- Patient Comments: Sleep Apnea - Symptoms
- Find a local Sleep Specialist in your town
- Sleep apnea facts
- What is sleep apnea?
- What are the types of sleep apnea?
- What is central sleep apnea and what causes it?
- What is obstructive sleep apnea and what causes it?
- How common is obstructive sleep apnea?
- What are obstructive sleep apnea symptoms?
- What are some of the complications of sleep apnea?
- How is obstructive sleep apnea diagnosed and evaluated?
- What are the nonsurgical treatments for obstructive sleep apnea?
- What are the surgical treatments for obstructive sleep apnea?
- Why is it important to treat obstructive sleep apnea?
Quick GuideSleep Disorders Pictures Slideshow: A Visual Guide to Sleeping Disorders
Why is it important to treat obstructive sleep apnea?
When a person with obstructive sleep apnea considers all the options for treatment, he or she may be tempted to not choose any of them. The masks and dental appliances have to be worn every night and the surgeries are painful and have no guarantee that they will be successful. When considering the consequences of all the treatments, however, it is important to remember that there are consequences of not receiving treatment.
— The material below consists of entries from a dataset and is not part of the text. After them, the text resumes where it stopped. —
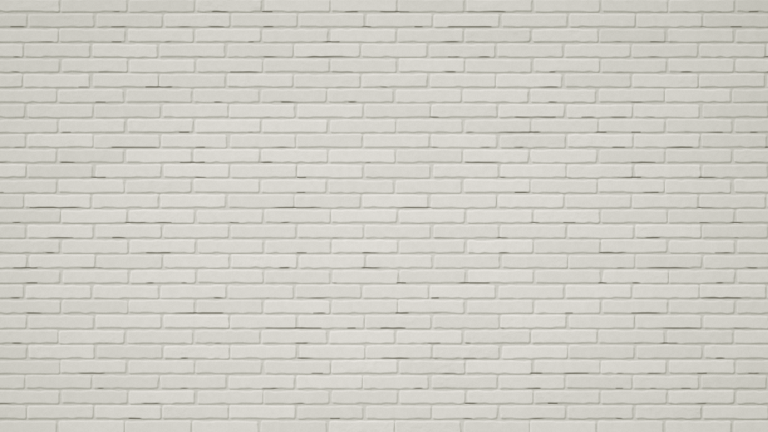
Reproduce this texture procedurally as a Shadertoy shader.

```glsl
#define COLUMNS 11.38
#define ROWS 28.67
#define BRICK_ASPECT 4.48
#define JOINT 0.17
#define CORNER 0.13
#define BEVEL 0.07
#define ROUGHNESS 0.22
#define SHADOW_DEPTH 0.50
#define HIGHLIGHT 0.20
#define GAP_AMOUNT 0.10
#define VIGNETTE 0.25

const vec3 SHADOW_PAINT = vec3(0.61, 0.61, 0.56);
const vec3 LIGHT_PAINT = vec3(0.90, 0.89, 0.87);
const vec3 GAP_COLOR = vec3(0.40, 0.39, 0.34);

float hash(vec2 p) {
    vec3 q = fract(vec3(p.xyx) * 0.1031);
    q += dot(q, q.yzx + 33.33);
    return fract((q.x + q.y) * q.z);
}

float noise(vec2 p) {
    vec2 i = floor(p), f = fract(p);
    f = f * f * (3.0 - 2.0 * f);
    return mix(mix(hash(i), hash(i + vec2(1, 0)), f.x),
               mix(hash(i + vec2(0, 1)), hash(i + vec2(1, 1)), f.x), f.y);
}

float fbm(vec2 p) {
    float sum = 0.0, amplitude = 0.5;
    for (int i = 0; i < 3; i++) {
        sum += amplitude * noise(p);
        p = p * 2.03 + 17.1;
        amplitude *= 0.5;
    }
    return sum;
}

// Running bond: p is measured in row heights, y pointing up
vec2 brickId(vec2 p) {
    float row = floor(p.y);
    float shift = 0.12 + 0.5 * mod(row + 1.0, 2.0) + 0.07 * (hash(vec2(row, 7.0)) - 0.5);
    return vec2(floor(p.x / BRICK_ASPECT + shift) - shift, row);
}

// Stable per-brick random value
float brickRandom(vec2 id, float seed) {
    return hash(vec2(floor(id.x * 2.0 + 0.5), id.y) + seed);
}

// Signed distance to a worn, slightly irregular brick
float brickDistance(vec2 p, vec2 id) {
    vec2 local = p - (id + 0.5) * vec2(BRICK_ASPECT, 1.0);
    vec2 jitter = vec2(brickRandom(id, 11.0), brickRandom(id, 23.0)) - 0.5;
    local -= jitter * vec2(0.10, 0.04);
    local.y -= local.x * 0.015 * (brickRandom(id, 31.0) - 0.5);
    vec2 halfSize = 0.5 * (vec2(BRICK_ASPECT, 1.0) - JOINT);
    vec2 q = abs(local) - halfSize + CORNER;
    float d = length(max(q, 0.0)) + min(max(q.x, q.y), 0.0) - CORNER;
    return d + 0.08 * (noise(p * 2.3) - 0.5);
}

// Painted relief: raised faces, lumpy joints and rough patches
float relief(vec2 p, float blur) {
    vec2 id = brickId(p);
    float face = smoothstep(BEVEL + blur, -BEVEL - blur, brickDistance(p, id));
    float wear = mix(0.3, 1.6, pow(brickRandom(id, 47.0), 3.0));
    wear *= 0.5 + smoothstep(0.35, 0.65, noise(p * 0.7));
    return face + ROUGHNESS * mix(1.3, wear, face) * fbm(p * vec2(2.5, 3.5));
}

void mainImage(out vec4 fragColor, in vec2 fragCoord) {
    vec2 uv = fragCoord / iResolution.xy;
    vec2 p = vec2(uv.x * COLUMNS * BRICK_ASPECT, (uv.y - 1.0) * ROWS - 0.17);
    float pixel = ROWS / iResolution.y;
    float blur = 0.25 * pixel;
    vec2 id = brickId(p);
    float d = brickDistance(p, id);
    float face = smoothstep(BEVEL + blur, -BEVEL - blur, d);

    // Light falls from the upper left
    float slope = relief(p, blur) - relief(p + vec2(-0.05, 0.10), blur);
    float tone = mix(0.66, 0.80, face);
    tone += face * 0.09 * (brickRandom(id, 59.0) - 0.5);
    tone += slope * (slope > 0.0 ? HIGHLIGHT : SHADOW_DEPTH);
    tone += 0.08 * (fbm(p * 3.1) - 0.44) + 0.04 * (hash(floor(p * 12.0)) - 0.5);

    // Broad falloff toward the sides and corners
    vec2 c = (uv - vec2(0.47, 0.43)) * vec2(1.5, 1.2);
    tone += 0.04 - VIGNETTE * dot(c, c);
    vec3 color = mix(SHADOW_PAINT, LIGHT_PAINT, clamp(tone, -0.2, 1.12));

    // Occasional dark openings below the bricks
    float below = (id.y + 0.5 * JOINT - 0.02) - p.y;
    float line = smoothstep(0.06 + pixel * 0.5, 0.0, abs(below));
    float opening = smoothstep(1.0 - GAP_AMOUNT * 2.4, 1.0 - GAP_AMOUNT,
                               noise(vec2(p.x * 0.9, id.y * 5.0)));
    color = mix(color, GAP_COLOR, 0.75 * line * opening * (1.0 - 0.6 * face));

    fragColor = vec4(color, 1.0);
}
```
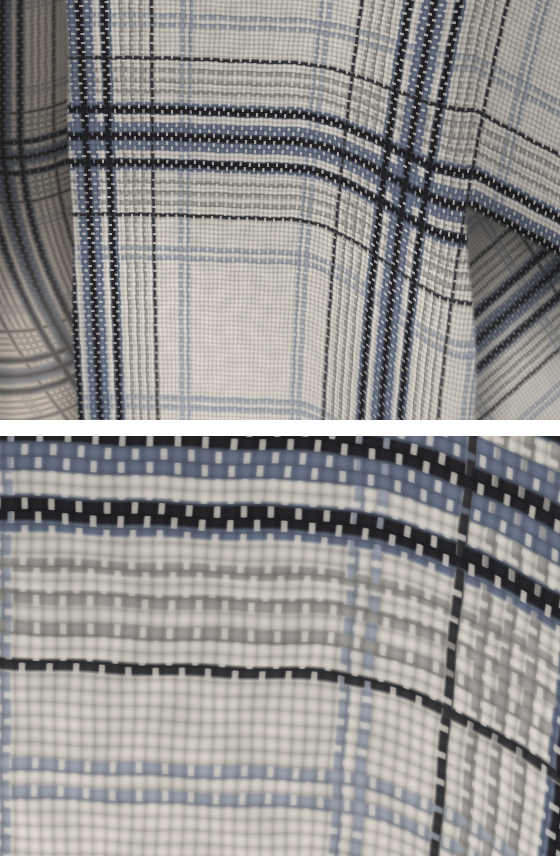
Top, the full canvas; bottom, a detail of the centre.
Write a Shadertoy shader that draws this texture.

```glsl
// Draped cotton plaid: navy, blue and black stripes on loose cream weave.
// One symmetric stripe formula serves warp and weft; three cloth panels bend it
// with their own coordinates and are layered with soft fold shading.

const vec3 CREAM = vec3(0.805, 0.783, 0.750);
const vec3 GREY = vec3(0.47, 0.46, 0.45);
const vec3 BLUE = vec3(0.40, 0.44, 0.52);
const vec3 PALE_BLUE = vec3(0.53, 0.565, 0.63);
const vec3 BLACK = vec3(0.145, 0.145, 0.16);

float stripe(float dist, float halfWidth, float blur) {
    return 1.0 - smoothstep(halfWidth - blur, halfWidth + blur, abs(dist));
}

// Yarn colour across one repeat, mirrored about the wide band at s = 0
vec3 yarn(float s, float blur) {
    float f = abs(fract(s + 0.5) - 0.5);
    float rows = smoothstep(-0.3, 0.6, sin(f * 226.0));
    vec3 c = mix(CREAM, GREY, 0.6 * rows * stripe(f - 0.14, 0.042, blur));
    c = mix(c, PALE_BLUE, 0.8 * stripe(abs(f - 0.305) - 0.012, 0.006, blur));
    c = mix(c, BLACK, 0.9 * stripe(f - 0.205, 0.0052, blur));
    c = mix(c, BLUE, stripe(f, 0.090, blur));
    c = mix(c, CREAM, stripe(f - 0.047, 0.010, blur));
    c = mix(c, BLACK, stripe(f - 0.070, 0.0100, blur));
    return mix(c, BLACK, stripe(f, 0.0105, blur));
}

// Plain weave: dark yarn covers, and the crossing yarn surfaces in thin ticks
vec3 plaid(vec2 uv, vec2 threads, float soft) {
    uv += 0.0008 * sin(uv.yx * vec2(67.0, 53.0) + 2.0 * sin(uv * 29.0));
    vec2 blur = fwidth(uv) * 0.8 + 0.0015 + 0.009 * soft;
    vec3 warp = yarn(uv.x, blur.x);
    vec3 weft = yarn(uv.y, blur.y);
    vec3 c = min(warp, weft);

    vec2 phase = uv * threads * 3.14159;
    vec2 wave = sin(phase);
    vec2 density = fwidth(uv * threads);
    float detail = (1.0 - soft) * (1.0 - smoothstep(0.4, 0.9, max(density.x, density.y)));
    vec2 ridge = smoothstep(0.5, 0.95, abs(wave));
    float over = wave.x * wave.y;
    c = mix(c, warp, 0.8 * detail * ridge.x * smoothstep(0.05, 0.4, over));
    c = mix(c, weft, 0.8 * detail * ridge.y * smoothstep(0.05, 0.4, -over));

    // Open gaps between yarns, and uneven yarn thickness
    float gaps = 0.5 * (abs(wave.x) + abs(wave.y)) - 0.64;
    float slub = sin(phase.x * 0.37 + 2.0 * sin(phase.y * 0.11))
               + sin(phase.y * 0.43 + 2.0 * sin(phase.x * 0.13));
    return c * (1.0 + (0.30 * gaps + 0.015 * slub) * detail);
}

void mainImage(out vec4 fragColor, in vec2 fragCoord) {
    // x from the left and d down from the top, in canvas heights
    float x = fragCoord.x / iResolution.y;
    float d = 1.0 - fragCoord.y / iResolution.y;
    float pixel = 1.0 / iResolution.y;

    // Front panel: bands lean together downwards, weft sags to the right
    float leftBand = 0.187 + 0.052 * d;
    float rightBand = 1.036 - 0.19 * d + 0.06 * d * d;
    float sag = (0.05 + 0.19 * d) * smoothstep(0.69, 1.11, x)
              + 0.03 * (x - 0.3) * smoothstep(0.2, 0.6, x)
              + 0.40 * max(x - 1.13, 0.0);
    vec2 frontUV = vec2((x - leftBand) / (rightBand - leftBand), (d - 0.324 - sag) / 0.91);
    vec3 color = plaid(frontUV, vec2(70.0, 84.0), 0.4 * smoothstep(0.55, 1.0, d));
    float frontLight = 0.90 + 0.08 * smoothstep(0.3, 0.8, d)
                     + 0.02 * sin(x * 9.0 - d * 2.0 + sin(d * 5.0));
    frontLight *= 0.88 + 0.12 * smoothstep(0.14, 0.26, x);
    frontLight *= 1.0 - 0.10 * smoothstep(1.0, 1.15, x);
    color *= frontLight;

    // Right fold: weft runs diagonally below a shadowed crease
    float crease = 0.50 + 0.55 * (x - 1.13);
    float foldEdge = 1.122 + 0.012 * sin(d * 9.0);
    float slant = d - 0.816 + 0.89 * (x - 1.13);
    vec2 rightUV = vec2((x - 0.6 * d - 0.35) / 0.7, slant / 0.95);
    vec3 rightCloth = mix(plaid(rightUV, vec2(66.0, 84.0), 0.5), GREY, 0.15);
    float rightLight = mix(0.58, 0.95, smoothstep(0.0, 0.36, d - crease));
    rightLight *= 0.76 + 0.24 * smoothstep(0.0, 0.10, x - foldEdge);
    float rightMask = smoothstep(-0.004 - pixel, 0.004 + pixel, x - foldEdge)
                    * smoothstep(-0.012, 0.012, d - crease);
    float creaseShade = exp(-abs(d - crease) * 22.0) * smoothstep(1.10, 1.18, x);
    color = mix(color, rightCloth * rightLight, rightMask) * (1.0 - 0.25 * creaseShade);

    // Left fold: a dim panel whose band curves in under the front edge
    float leftEdge = 0.157 + 0.025 * d + 0.004 * sin(d * 14.0);
    float fall = max(d - 0.3, 0.0);
    vec2 leftUV = vec2((x - 0.005 - 0.57 * fall * fall) / 0.6,
                       (d - 0.375 + 1.6 * x * (x - 0.05)) / 0.52);
    float haze = smoothstep(0.45, 0.9, d);
    vec3 leftCloth = plaid(leftUV, vec2(56.0, 50.0), 0.6 + 0.4 * haze);
    leftCloth = mix(leftCloth, mix(GREY, CREAM, haze), 0.2 + 0.2 * haze);
    float leftLight = mix(0.62, 0.92, smoothstep(0.45, 0.85, d));
    leftLight *= 0.80 + 0.20 * smoothstep(0.0, 0.07, leftEdge - x);
    leftLight *= 0.88 + 0.12 * smoothstep(0.0, 0.05, x);
    float leftMask = smoothstep(-0.004 - pixel, 0.004 + pixel, leftEdge - x);
    color = mix(color, leftCloth * leftLight * vec3(1.02, 0.99, 0.96), leftMask);

    fragColor = vec4(clamp(color, 0.0, 1.0), 1.0);
}
```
It is estimated that only a small percentage of patients with obstructive sleep apnea are being treated. Some of the remaining people with obstructive sleep apnea know that they have a problem, but they choose not to pursue treatment. People with obstructive sleep apnea may have a right to accept the risks to their health that refusing treatment poses; however, when they drive they put everyone else at risk as well. People who refuse treatment for their obstructive sleep apnea should be reported to the DMV, which often will suspend their driver's licenses. Untreated obstructive sleep apnea also increases the risk of:
- heart attacks,
- high blood pressure,
- decreased productivity at work,
- decreased attentiveness at home, and
- sudden death.
If one thinks that they or someone they know may have obstructive sleep apnea, they should discuss their symptoms with the doctor as soon as possible.
Medically reviewed by Peter O’Connor, MD; American Board of Otolaryngology with subspecialty in Sleep Medicine
Downey III, Ralph, et al., "Obstructive Sleep Apnea." Medscape. 18 Sept. 2012.